        And this is a truth that should go home with you today. All of us face situations in which we might be tempted to doubt God’s goodness. Disease and sickness, financial crisis, rebellion and anger, and even world events like war and famine, disaster and poverty can lead us to doubt that God does do good. It is a characteristic of growing faith to learn to see God’s goodness in the midst of these discouragements. One reason we can do that is because we’ve already seen his ultimate goodness in Jesus. A God who loved us so much that he would send his Son, a God who would lay our sins on his Son so we could be forgiven, a God who would rescue sinners as a free gift, is a God who has proven his goodness beyond doubt. Romans 8 teaches us to say “He who did not spare his own Son, but gave him up for us all – how will he not also, along with him, graciously give us all things?” So God is good to his people, but normally he works his goodness subtly in the midst of these evils, like a flower growing in the crack of a sidewalk, so that though evil continues, he redeems situations, he rescues people, he bestows joy and beauty and goodness in a very individual and a very loving way. Faith - the faith that you and I have, the faith that is a gift, the faith that grows - learns to see those things.

        Abraham’s faith was learning to see that. As he continues to intercede with God, he asks successively that the city might be spared if fifty righteous people are found in it, then forty-five, forty, thirty, twenty, and finally ten. Each time God agreed, so that if only ten righteous people could have been found in Sodom, God would not have destroyed it. But why did Abraham stop with ten? Why not go on to five or even one? Some say he didn’t dare to press God farther. Perhaps so, but I don’t believe he would have stopped until he was confident that Lot and his family were safe.

        The number ten should have provided that protection with a margin of safety. With Lot and his wife, his two unmarried daughters, his married daughters and sons-in-law, and perhaps sons also, ten righteous surely could be found. But we’ll see in chapter 19 that these hopes exceeded reality. Lot would have been lost, were it not for God’s bountiful grace, which always exceeds our expectations. In the final analysis the four or three that escaped did so by grace alone. God heard Abraham’s prayer. He didn’t answer it the way Abraham expected. He did good - but he did it his own way, in a way consistent with his righteous character and his desire for justice.
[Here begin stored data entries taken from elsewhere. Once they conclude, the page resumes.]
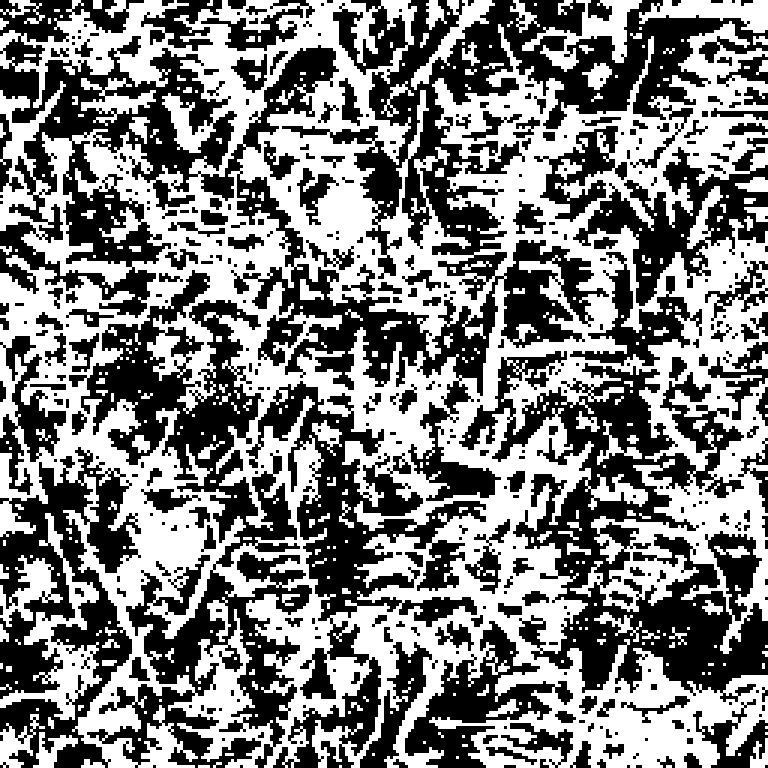
Reproduce this texture procedurally as a WebGL 2 fragment shader.

```glsl
#version 300 es
precision highp float;
precision highp int;

#define GRID 256.0
#define DETAIL 1.5
#define PATCHES 0.75
#define RIPPLE 0.38
#define RIPPLE_COUNT 54.0
#define GRAIN 0.33
#define STROKE_GAIN 1.5
#define HALO_GAIN 0.45
#define STROKE_WIDTH 0.0065
#define BIAS 0.0

uniform vec2 u_resolution;
out vec4 fragColor;

const float TAU = 6.28319;

// Integer hash giving two values from 0 to 1
vec2 hash2(vec2 cell, float seed) {
    uvec3 q = uvec3(ivec3(vec3(cell, seed)) + 4096);
    uint h = q.x * 73856093u ^ q.y * 19349663u ^ q.z * 83492791u;
    h = (h ^ (h >> 16)) * 73244475u;
    h = (h ^ (h >> 15)) * 73244475u;
    h ^= h >> 16;
    return vec2(h & 65535u, h >> 16) / 65535.0;
}

float cornerSlope(vec2 cell, vec2 offset, float seed) {
    float angle = TAU * hash2(cell, seed).x;
    return dot(vec2(cos(angle), sin(angle)), offset);
}

// Gradient noise, centred on zero
float noise(vec2 p, float seed) {
    vec2 i = floor(p), f = p - i;
    vec2 s = f * f * f * (f * (f * 6.0 - 15.0) + 10.0);
    vec2 e = vec2(1.0, 0.0);
    float low = mix(cornerSlope(i, f, seed), cornerSlope(i + e, f - e, seed), s.x);
    float high = mix(cornerSlope(i + e.yx, f - e.yx, seed), cornerSlope(i + 1.0, f - 1.0, seed), s.x);
    return mix(low, high, s.y);
}

// Scattered bright strokes, mostly steep, with dark flanks
float strokes(vec2 p, float count, float width, float seed) {
    vec2 home = floor(p * count);
    float core = 0.0, halo = 0.0;
    for (int y = -1; y <= 1; y++) {
        for (int x = -1; x <= 1; x++) {
            vec2 cell = home + vec2(x, y);
            vec2 place = hash2(cell, seed), shape = hash2(cell, seed + 1.0);
            vec2 style = hash2(cell, seed + 2.0);
            float angle = TAU * 0.25 + (shape.x - 0.5) * 1.5;
            if (style.x < 0.16) angle = (shape.x - 0.5) * 0.4;
            vec2 dir = vec2(cos(angle), sin(angle));
            float halfLength = mix(0.25, 0.75, shape.y) / count;
            vec2 rel = p - (cell + place) / count;
            float along = dot(rel, dir);
            float d = length(rel - dir * clamp(along, -halfLength, halfLength));
            float w = width * mix(0.55, 1.5, style.y * style.y);
            core = max(core, exp(-d * d / (w * w)));
            halo = max(halo, exp(-d * d / (w * w * 7.0)));
        }
    }
    return STROKE_GAIN * core - HALO_GAIN * halo;
}

// Black or white value of one grain
float grainTone(vec2 uv) {
    vec2 cell = floor(uv * GRID);
    vec2 p = (cell + 0.5) / GRID;
    vec2 warp = vec2(noise(p * 14.0, 1.0), noise(p * 14.0, 2.0));
    vec2 q = p + 0.012 * warp;

    // Blobs and short worms, running across or upward by region
    float across = noise(q * vec2(30.0, 56.0), 3.0);
    float upward = noise(q * vec2(56.0, 32.0), 4.0);
    float turn = smoothstep(-0.15, 0.2, noise(p * 6.0, 5.0));
    float detail = mix(across, upward, turn) + 0.55 * noise(q * 84.0, 6.0);

    // Flat regions lose detail and dissolve into grain
    float busy = mix(0.25, 1.0, smoothstep(-0.32, 0.0, noise(p * 9.0, 7.0)));
    float tone = DETAIL * busy * detail;

    // Larger light and dark patches
    tone += PATCHES * (noise(p * 8.0, 8.0) + 0.9 * noise(q * 19.0, 9.0));

    // Level ripples in some regions
    float rippled = smoothstep(0.02, 0.28, noise(p * 5.5, 10.0));
    float phase = q.y * RIPPLE_COUNT + 1.2 * noise(p * 22.0, 11.0);
    tone += RIPPLE * rippled * sin(TAU * phase);

    // Short broad strokes and long thin ones
    tone += strokes(q, 8.0, STROKE_WIDTH, 20.0);
    tone += 0.75 * strokes(q, 4.5, STROKE_WIDTH * 0.85, 30.0);

    vec2 speck = hash2(cell, 40.0);
    tone += GRAIN * (speck.x + speck.y - 1.0) + BIAS;
    return step(0.0, tone);
}

void main() {
    // Four samples per pixel smooth the grain edges at any size
    float sum = 0.0;
    for (int i = 0; i < 4; i++) {
        vec2 offset = vec2(i % 2, i / 2) * 0.5 - 0.25;
        sum += grainTone((gl_FragCoord.xy + offset) / u_resolution);
    }
    fragColor = vec4(vec3(sum * 0.25), 1.0);
}
```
        So faith learns to trust in God’s goodness. Nathan and Elizabeth Hughes have had a recent example of that. For many years Nathan worked a job that wasn’t real challenging and definitely wasn’t high paying even with overtime. A few months back he started to actively look for a new job, but there wasn’t much out there that he could fit into or even be trained for. Then he found an opening for a police dispatcher in the city of Webster. Trying not to get his hopes up he went through the application process, the preliminary interview process, the examination process, the drug testing process, the background check and the final interview process. At each stage he became more convinced that this would be a great job for him, and one with a lot of potential - especially since they would provide complete on-the-job training. It was almost a ‘too good to be true’ ‘too wonderful for God to do’ situation. But not very many weeks ago he got that job, and now Nathan is heavily into the training process - studying hard, but enjoying it. Their faith, already growing, has learned even more to trust that the righteous God does good.